September 19, 2020

Cheap Equipment That Prevents Spills

Stroke survivors can prevent messes when they cook by using cheap objects instead of buying expensive adaptive devices from a medical catalogue.  For example, my hemiplegic (paralyzed) hand cannot reach up and hold the handle of a pot to keep the pot still when I stir food or flip food with a spatula.  So I slide pots off the burner onto a heat-resistant fabric hot pad before I stir or flip food.  Friction has always kept the pot still.  Now I use a cheap silicon hot pod to hold things still (see below).

An even more delicious way to save money is to use the plastic lid from a peanut butter jar.  This lid catches spills when I measure spices or messy food like olive oil.  It is frustrating to stop to clean up a mess I just made on my counter top.  Using spices is a matter of life-and-death because I am on a low salt diet to help control my high blood pressure.  Low salt food tastes awful without lots of spices.  homeafterstroke.blogspot.com

September 9, 2020

I Am Really Angry

Strokes that affect blood vessels at the back of the brain are associated with significant diagnostic error (1).  This finding mirrors my stroke experience.  Sixteen years ago my brainstem stroke started when I repeated fell back on my bed while putting on eye make-up.  In the emergency room I was able to talk and sign my name so I was left alone and fell asleep.  When I woke up I called to find out if I could have something to eat because I did not have breakfast.  A staff member did a neuro check and looked concerned when I could not squeeze her hand with my right hand.            A neurologist was not on duty so it took a while before someone ordered brain scans.

Abedi's suggestion that hospitals should use artificial intelligence to improve diagnosis of these strokes (1) really makes me angry.  Facilities do not need to buy expensive computer programs to diagnose a stroke in posterior blood vessels.  Health care professionals need to forget the old F.A.S.T. warning signs and learn the new B.E.F.A.S.T.  The B. and E. are signs of a posterior stroke like a brainstem stroke caused by damage to the vertebral artery. 

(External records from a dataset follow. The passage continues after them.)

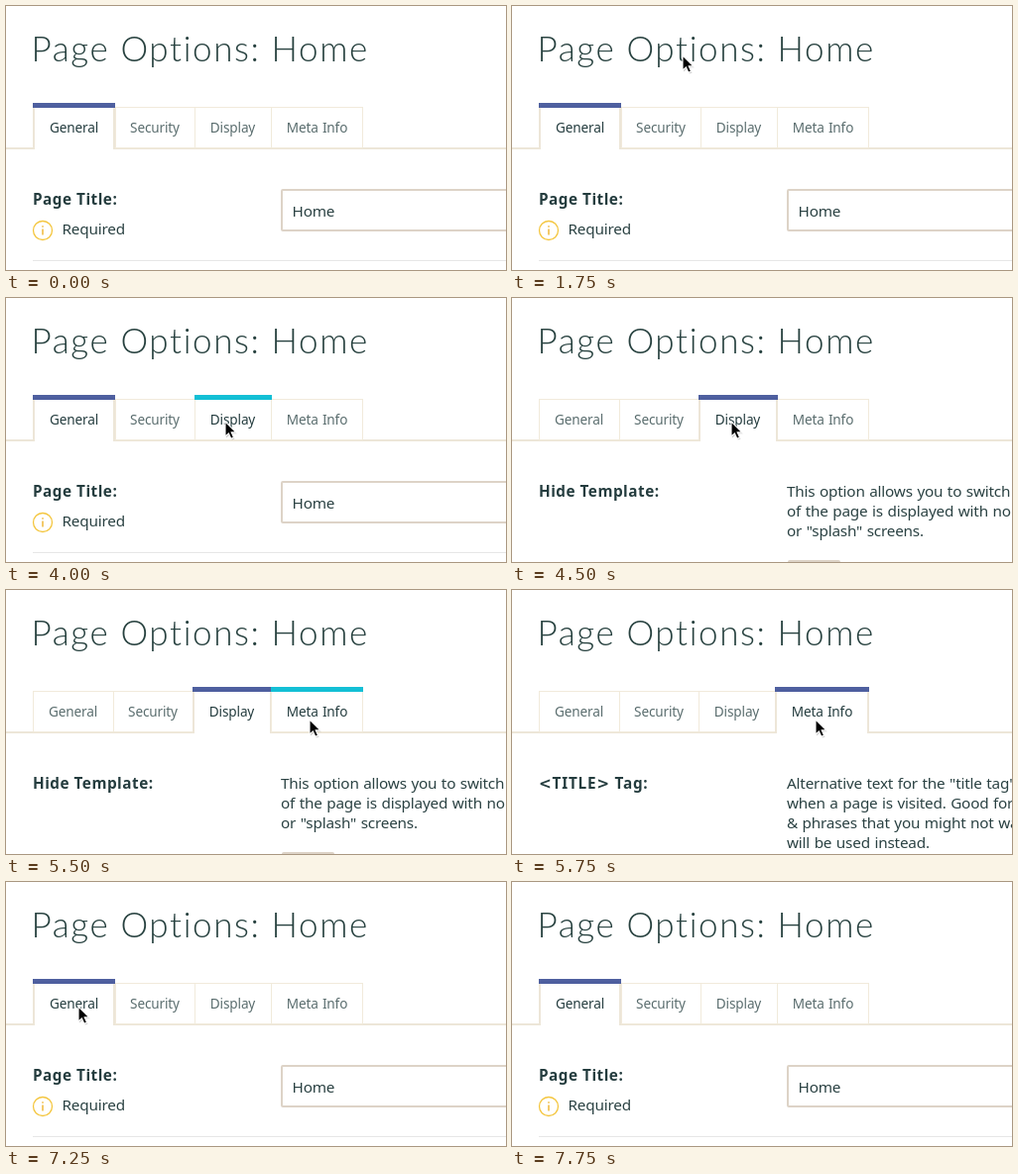
These frames come from a looping animation (504x267 px, 9.5 s). An HTML page:

```html
<!DOCTYPE html>
<html lang="en">
<head>
<meta charset="utf-8">
<title>Page options tabs</title>
<style>
  html, body { margin: 0; width: 100%; height: 100%; overflow: hidden; background: #fff; }
  svg { display: block; width: 100vw; height: 100vh; }
  text { font-family: "Noto Sans", "Open Sans", sans-serif; font-size: 15.3px; letter-spacing: -.2px; word-spacing: .8px; fill: #2b4243; white-space: pre; }
  .title { font: 300 35px Lato, "Open Sans", sans-serif; letter-spacing: 1.6px; word-spacing: 0; fill: #27413f; }
  .label { font-weight: 700; letter-spacing: .5px; word-spacing: 0; fill: #243c3e; }
  .angle { font-family: "DejaVu Sans", sans-serif; }
  .tab text { font-size: 13.6px; letter-spacing: -.15px; text-anchor: middle; fill: #5b6e6f; }
  .tab.lit text { fill: #263e40; }
  .edge { fill: #fff; stroke: #f1eadb; }
  .side { fill: #ede6d8; }
</style>
</head>
<body>
<svg viewBox="0 0 504 267" xmlns="http://www.w3.org/2000/svg">
  <rect width="504" height="267" fill="#fff"/>
  <text class="title" x="25.5" y="56">Page Options: Home</text>
  <rect class="side" y="143" width="504" height="2"/>
  <g id="tabs"></g>

  <g class="panel">
    <text class="label" x="27" y="201">Page Title:</text>
    <circle cx="37" cy="227" r="9.5" fill="none" stroke="#f4c63f" stroke-width="1.3"/>
    <path d="M37 225.5v6M37 222.2v1.6" stroke="#f0b93a" stroke-width="1.5"/>
    <text x="56.5" y="231">Required</text>
    <rect x="278" y="186" width="240" height="41" rx="1" fill="#fff" stroke="#ddd3c7" stroke-width="2"/>
    <text x="288.5" y="213">Home</text>
    <rect x="27" y="257" width="477" height="1" fill="#e6e6e6"/>
  </g>
  <g class="panel">
    <text class="label" x="27" y="201">Hide Template:</text>
    <text x="277" y="201">This option allows you to switch</text>
    <text x="277" y="221">of the page is displayed with no</text>
    <text x="277" y="241">or "splash" screens.</text>
    <rect x="278" y="265" width="53" height="8" rx="2" fill="#ddd3c7"/>
  </g>
  <g class="panel">
    <text class="label" x="27" y="201" style="letter-spacing:.75px"><tspan class="angle">&lt;</tspan>TITLE<tspan class="angle">&gt;</tspan> Tag:</text>
    <text x="277" y="201">Alternative text for the "title tag"</text>
    <text x="277" y="221">when a page is visited. Good for</text>
    <text x="277" y="241">&amp; phrases that you might not want</text>
    <text x="277" y="261">will be used instead.</text>
  </g>

  <g id="cursor">
    <path d="M1 2V16.5L4.3 13.4 6.8 18.6 9.5 17.4 7.2 12.2H11.8Z" fill="#000" opacity=".2"/>
    <path d="M0 0V15L3.4 11.9 5.8 17.3 8.5 16.1 6.2 10.9H10.8Z" fill="#000" stroke="#fff" stroke-width="1.1"/>
  </g>
</svg>
<script>
const LOOP = 9500, STEP = 250, HIDDEN = null;
const TABS = [["General", 81], ["Security", 80], ["Display", 77], ["Meta Info", 93]];
const PANEL_TAB = [0, 2, 3];

// [start time, pointer positions held one step each]
const MOVES = [
  [0, [HIDDEN]],
  [750, [[320, -3], [308, 9], [301, 19]]],
  [1750, [[172, 50], [158, 84], [146, 113], [145, 125], [157, 129]]],
  [3000, [[236, 134], [302, 132], [318, 129], [286, 127], [221, 125]]],
  [4750, [[228, 127], [252, 130], [285, 132], [306, 131]]],
  [6000, [[243, 130], [143, 128], [73, 126]]],
  [7500, [[110, 31], HIDDEN]]
];
const CLICKS = [[0, 0], [4500, 2], [5750, 3], [7250, 0]];

const make = (name, parent, attrs) => {
  const el = document.createElementNS("http://www.w3.org/2000/svg", name);
  parent.appendChild(el);
  return set(el, attrs);
};
function set(el, attrs) {
  for (const key in attrs) el.setAttribute(key, attrs[key]);
  return el;
}
const show = (el, on) => el.setAttribute("visibility", on ? "visible" : "hidden");
const latest = (list, t) => list.filter(item => item[0] <= t).pop();

const cursor = document.getElementById("cursor");
const panels = [...document.querySelectorAll(".panel")];
const tabs = TABS.map(([name]) => {
  const g = make("g", document.getElementById("tabs"), { class: "tab" });
  const tab = {
    g,
    edge: make("rect", g, { class: "edge", y: 102.5, height: 41 }),
    fill: make("rect", g, { fill: "#fff", y: 98, height: 47 }),
    left: make("rect", g, { class: "side", y: 102, width: 2, height: 43 }),
    right: make("rect", g, { class: "side", y: 102, width: 2, height: 43 }),
    bar: make("rect", g, { y: 98, height: 5 }),
    text: make("text", g, { y: 128 })
  };
  tab.text.textContent = name;
  return tab;
});

function pointerAt(t) {
  const [start, points] = latest(MOVES, t);
  return points[Math.min(points.length - 1, Math.floor((t - start) / STEP))];
}

function draw(t) {
  const active = latest(CLICKS, t)[1];
  const point = pointerAt(t);
  let x = 27;

  tabs.forEach((tab, i) => {
    const on = i === active;
    const last = i === tabs.length - 1;
    const w = TABS[i][1] + (on ? 2 : 0);
    const over = !!point && point[1] >= 102 && point[1] < 143 && point[0] >= x && point[0] < x + w;
    const full = last ? w : w + (on && i === 0 ? 0 : 1);
    set(tab.edge, { x: x + .5, width: full - 1 });
    set(tab.fill, { x, width: full });
    set(tab.left, { x });
    set(tab.right, { x: x + full - 2 });
    set(tab.bar, { x, width: full, fill: on ? "#4e5f9f" : "#13bfd5" });
    set(tab.text, { x: x + w / 2 });
    set(tab.g, { class: on || over ? "tab lit" : "tab" });
    [tab.fill, tab.left, tab.right].forEach(el => show(el, on));
    show(tab.edge, !on);
    show(tab.bar, on || over);
    x += w;
  });
  // Raised tab covers its neighbours' edges.
  const parent = tabs[0].g.parentNode;
  if (parent.lastChild !== tabs[active].g) parent.appendChild(tabs[active].g);
  const lit = tabs.find((tab, i) => i !== active && tab.g.getAttribute("class") === "tab lit");
  if (lit) parent.appendChild(lit.g);

  panels.forEach((panel, i) => show(panel, PANEL_TAB[i] === active));
  show(cursor, !!point);
  if (point) set(cursor, { transform: `translate(${point})` });
}

const begin = performance.now();
function tick() {
  draw((performance.now() - begin) % LOOP);
  requestAnimationFrame(tick);
}
tick();
</script>
</body>
</html>
```
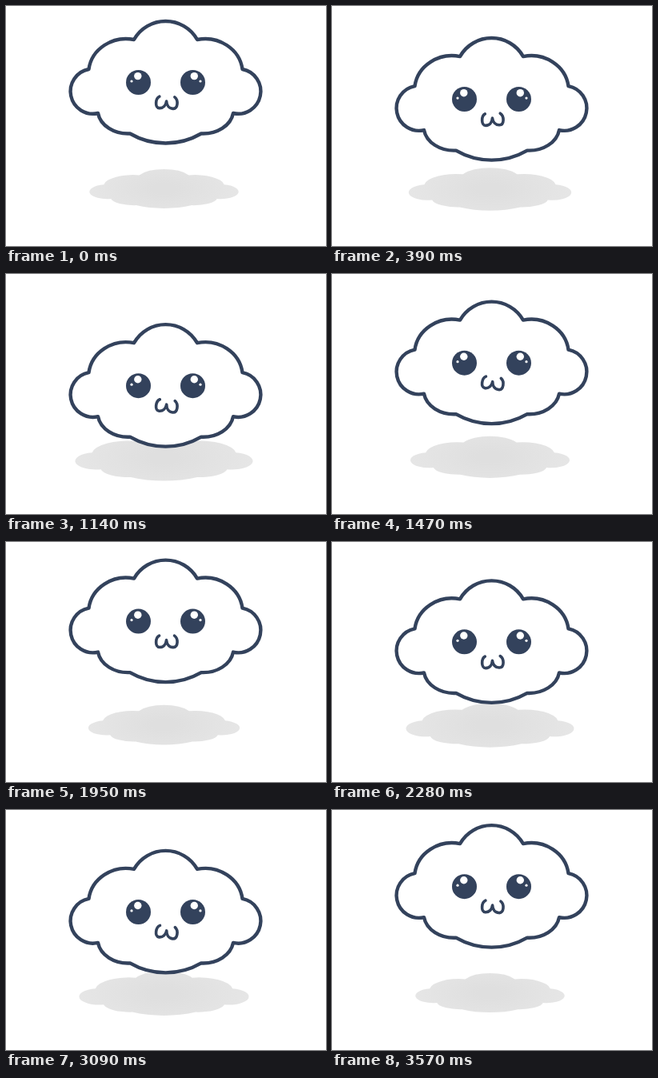
An HTML page with a canvas that plays this animation: 400 by 300 pixels, repeating every 3.6 s.

```html
<!DOCTYPE html>
<html lang="en">
<head>
<meta charset="utf-8">
<title>Floating cloud</title>
<style>
  html, body { margin: 0; width: 100%; height: 100%; overflow: hidden; background: #fff; }
  canvas { display: block; width: 400px; height: 300px; }
</style>
</head>
<body>
<canvas id="stage" width="400" height="300"></canvas>
<script>
const ctx = document.getElementById('stage').getContext('2d');
const INK = '#33425c';
const PERIOD = 1800;
const DROP = 53;

const cloud = new Path2D(
  'M160 42 A45.4 45.4 0 0 1 239 42 A47 43.6 0 0 1 295.5 79 ' +
  'A28.1 28.1 0 1 1 284 134 A38 30 0 0 1 244 159.5 ' +
  'A88.5 88.5 0 0 1 155 159.5 A38 30 0 0 1 115 134 ' +
  'A28.1 28.1 0 1 1 103.5 79 A47 43.6 0 0 1 160 42 Z');

const mouth = new Path2D(
  'M191.5 113.5 C186.5 116 186 128 192 128 C197 128 200 124 200.5 119 ' +
  'C201 124 204 128 209 128 C215.5 128 215.5 117 210.5 113.5');

function dot(x, y, r, color) {
  ctx.fillStyle = color;
  ctx.beginPath();
  ctx.arc(x, y, r, 0, Math.PI * 2);
  ctx.fill();
}

function eye(x, bigX, smallX) {
  dot(x, 95.5, 15.5, INK);
  dot(bigX, 87.6, 4.7, '#fff');
  dot(smallX, 94, 1.6, '#fff');
}

function drawShadow(fall) {
  const grow = 1 + 0.23 * fall;
  ctx.save();
  ctx.translate(197.5, 224);
  ctx.scale(grow, grow);
  ctx.translate(0, 4.5);
  ctx.scale(0.784, 0.321);
  ctx.translate(-199.5, -95.25);
  const shade = ctx.createRadialGradient(199.5, 95, 20, 199.5, 95, 120);
  shade.addColorStop(0, '#dfdfdf');
  shade.addColorStop(1, '#e6e6e6');
  ctx.fillStyle = shade;
  ctx.fill(cloud);
  ctx.restore();
}

function drawMouth(angle) {
  const tilt = (2.5 - 4.5 * Math.sin(angle)) * Math.PI / 180;
  ctx.save();
  ctx.translate(200.5, 121);
  ctx.rotate(tilt);
  ctx.translate(-200.5, -121);
  ctx.lineWidth = 3.6;
  ctx.stroke(mouth);
  ctx.restore();
}

function drawCloud(fall, angle) {
  ctx.save();
  ctx.translate(0, DROP * fall);
  ctx.lineJoin = ctx.lineCap = 'round';
  ctx.strokeStyle = INK;
  ctx.fillStyle = '#fff';
  ctx.lineWidth = 4.4;
  ctx.fill(cloud);
  ctx.stroke(cloud);
  eye(165.5, 164.8, 157);
  eye(233.5, 235.3, 243);
  drawMouth(angle);
  ctx.restore();
}

function draw(now) {
  const angle = (now % PERIOD) / PERIOD * Math.PI * 2;
  const fall = (1 - Math.cos(angle)) / 2;
  ctx.fillStyle = '#fff';
  ctx.fillRect(0, 0, 400, 300);
  drawShadow(fall);
  drawCloud(fall, angle);
}

const start = performance.now();
function tick() {
  draw(performance.now() - start);
  requestAnimationFrame(tick);
}
tick();
</script>
</body>
</html>
```
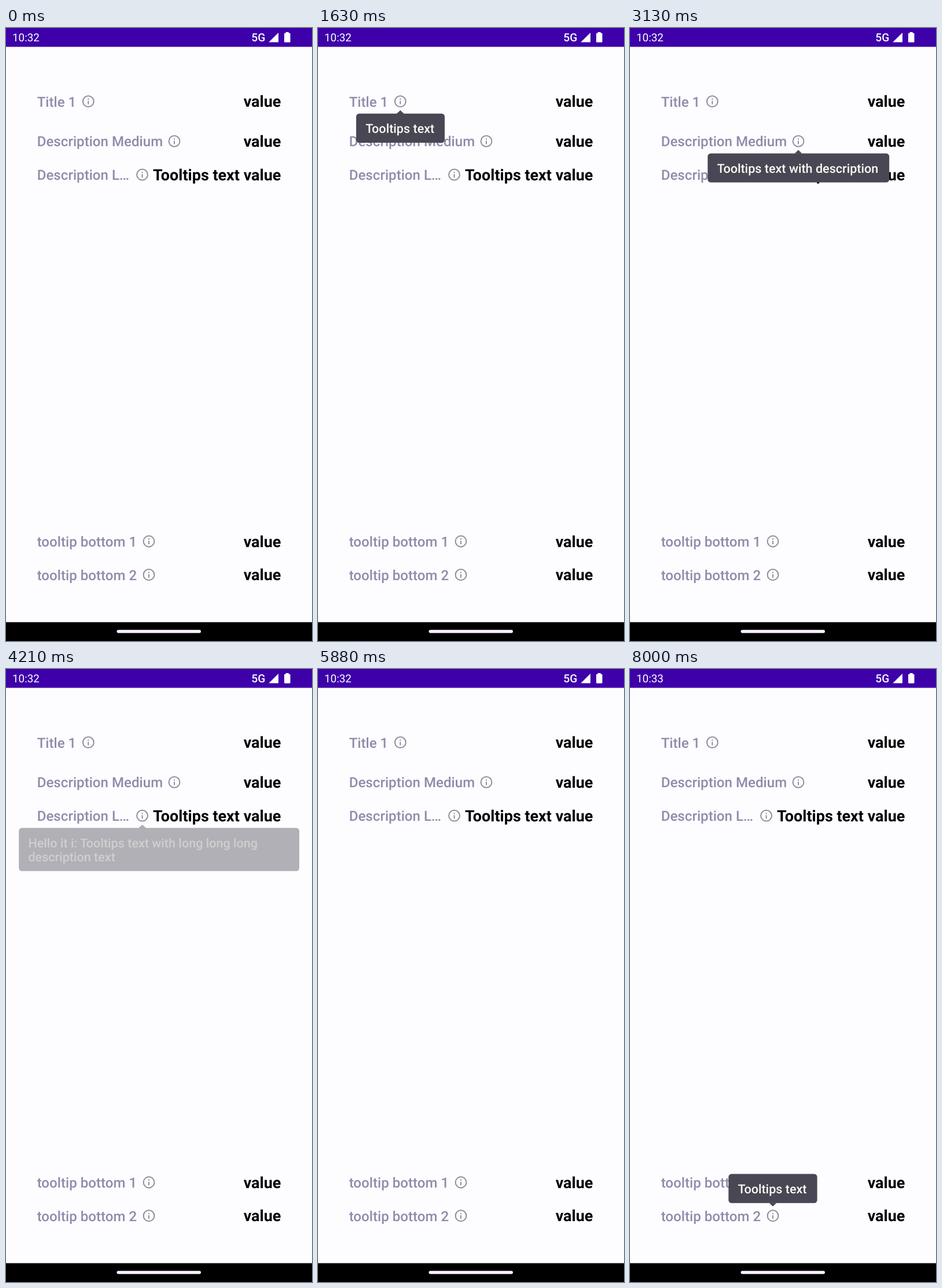
Recreate the animation shown at these times as an HTML page with a canvas. Size 529 by 1058 pixels, loop 8040 ms.

```html
<!DOCTYPE html>
<html lang="en">
<head>
<meta charset="utf-8">
<title>Tooltips</title>
<style>
html, body { margin: 0; width: 100%; height: 100%; overflow: hidden; background: #fdfcff; }
canvas { display: block; width: 529px; height: 1058px; }
</style>
</head>
<body>
<canvas id="stage"></canvas>
<script>
const W = 529, H = 1058, LOOP = 8040, FADE = 120;
const canvas = document.getElementById('stage');
const ctx = canvas.getContext('2d');
const dpr = window.devicePixelRatio || 1;
canvas.width = W * dpr;
canvas.height = H * dpr;
ctx.textRendering = 'geometricPrecision';

// label, value, baseline, icon x, icon y
const rows = [
  ['Title 1', 'value', 135.7, 142.3, 126.7],
  ['Description Medium', 'value', 204.3, 291, 195.4],
  ['Description L…', 'Tooltips text value', 262, 235.6, 253.2],
  ['tooltip bottom 1', 'value', 894.8, 247, 886],
  ['tooltip bottom 2', 'value', 952.6, 247, 943.7]
];

// bubbles: shown from / to, box, arrow x, arrow side, lines
const tips = [
  { on: 1080, off: 2280, x: 66, y: 147.8, w: 153, h: 50.2, ax: 142.3, up: true, lines: ['Tooltips text'] },
  { on: 2560, off: 3880, x: 134.3, y: 216.4, w: 313.9, h: 50.2, ax: 291, up: true, lines: ['Tooltips text with description'] },
  { on: 4160, off: 5840, x: 22.2, y: 274.2, w: 484.8, h: 74.6, ax: 235.6, up: true,
    lines: ['Hello it i: Tooltips text with long long long', 'description text'] },
  { on: 6160, off: 7260, x: 205.2, y: 813.8, w: 83.8, h: 50.2, ax: 247, up: false, lines: ['value'] },
  { on: 7500, off: 9000, x: 170.3, y: 871.6, w: 153.3, h: 50.2, ax: 247, up: false, lines: ['Tooltips text'] }
];

function text(str, x, y, size, weight, color, align = 'left') {
  ctx.font = `${weight} ${size}px Roboto, sans-serif`;
  ctx.fillStyle = color;
  ctx.textAlign = align;
  ctx.fillText(str, x, y);
}

function box(x, y, w, h, r, color) {
  ctx.fillStyle = color;
  ctx.beginPath();
  ctx.roundRect(x, y, w, h, r);
  ctx.fill();
}

function poly(points, color) {
  ctx.fillStyle = color;
  ctx.beginPath();
  points.forEach(([x, y]) => ctx.lineTo(x, y));
  ctx.fill();
}

function icon(x, y) {
  const color = '#918e9d';
  ctx.strokeStyle = color;
  ctx.lineWidth = 2;
  ctx.beginPath();
  ctx.arc(x, y, 9.4, 0, Math.PI * 2);
  ctx.stroke();
  box(x - 1, y - 5, 2, 2, 0, color);
  box(x - 1, y - 1, 2, 6, 0, color);
}

function statusBar(t) {
  box(0, 0, W, 32.4, 0, '#3e00a9');
  text(t < 7300 ? '10:32' : '10:33', 11, 23.3, 18.86, 400, '#fff');
  text('5G', 424.3, 22.7, 19.2, 500, '#fff');
  poly([[454.3, 24.6], [471, 24.6], [471, 8]], '#fff');
  box(481, 8.8, 10.5, 15.9, 1.3, '#fff');
  box(483.7, 7, 5, 3, 0.5, '#fff');
}

function navBar() {
  box(0, 1025.6, W, 33, 0, '#000');
  box(191.5, 1038.7, 145.5, 5.6, 2.8, '#f7effc');
}

function drawTip(tip, t) {
  const fadeIn = (t - tip.on) / FADE, fadeOut = (tip.off - t) / FADE;
  const alpha = Math.max(0, Math.min(1, fadeIn, fadeOut));
  if (!alpha) return;
  const { x, y, w, h, ax, up, lines } = tip;
  const edge = up ? y + 0.3 : y + h - 0.3;
  const apex = up ? y - 5.8 : y + h + 5.8;
  ctx.globalAlpha = alpha;
  box(x, y, w, h, 5.2, '#484753');
  poly([[ax - 6.4, edge], [ax, apex], [ax + 6.4, edge]], '#484753');
  lines.forEach((line, i) => text(line, x + 16.2, y + 33.5 + i * 24.4, 21.55, 500, '#fbfbf4'));
  ctx.globalAlpha = 1;
}

function draw(t) {
  ctx.setTransform(dpr, 0, 0, dpr, 0, 0);
  box(0, 0, W, H, 0, '#fdfcff');
  statusBar(t);
  for (const [label, value, y, ix, iy] of rows) {
    text(label, 53.7, y, 24.1, 500, '#8e8caa');
    text(value, 475.3, y + 0.7, 26.94, 600, '#000', 'right');
    icon(ix, iy);
  }
  tips.forEach(tip => drawTip(tip, t));
  navBar();
}

const start = performance.now();
function frame() {
  draw((performance.now() - start) % LOOP);
  requestAnimationFrame(frame);
}
frame();
</script>
</body>
</html>
```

B = Balance.  SUDDEN loss of balance/dizziness/coordination is not caused by an ear infection.  

E = Eyes.  SUDDEN difficulty seeing out of one or both eyes (e.g. blurred or double vision). 

F = Face.  Weakness of one side of the face that produces an uneven smile; facial numbness.

A = Arm.  Weakness of one arm (e.g. unable to raise both arms evenly).

S = Speech.  Slurred speech; trouble understanding speech, difficulty repeating simple phrases

T = Time lost = brain lost.  Call 911 immediately.  

homeafterastroke.blogspot.com

1.  Abedi A, et al. Using artificial intelligence for improving diagnosis in emergency departments: a practical framework. sagepub.com.  August 25, 2020. doi.org/10.1177/1756286420938962. 

September 3, 2020

Cheap Equipment That Reduces Frustration

A cheap seam ripper I bought at a sewing goods store got rid of a ton of frustration.  I open seals around the top of bottles by slipping the point of the seam ripper under the edge and ripping upwards or downwards.  Then I pull off the seal by grabbing the cut edge with my sound hand while I squeeze the bottle between my thighs.  Sometimes I grab the cut edge with my teeth as my sound hand holds the bottle.  No more trying to slice with the tip of a knife which shreds rather that cuts.  








I use the tip of the seam ripper to rip open the foil at the top of a pill bottle and dig out the cotton ball that fill half of the bottle.  Preventing decades of frustration is not a small thing - so much energy saved for better things. homeafterstroke.blogspot.com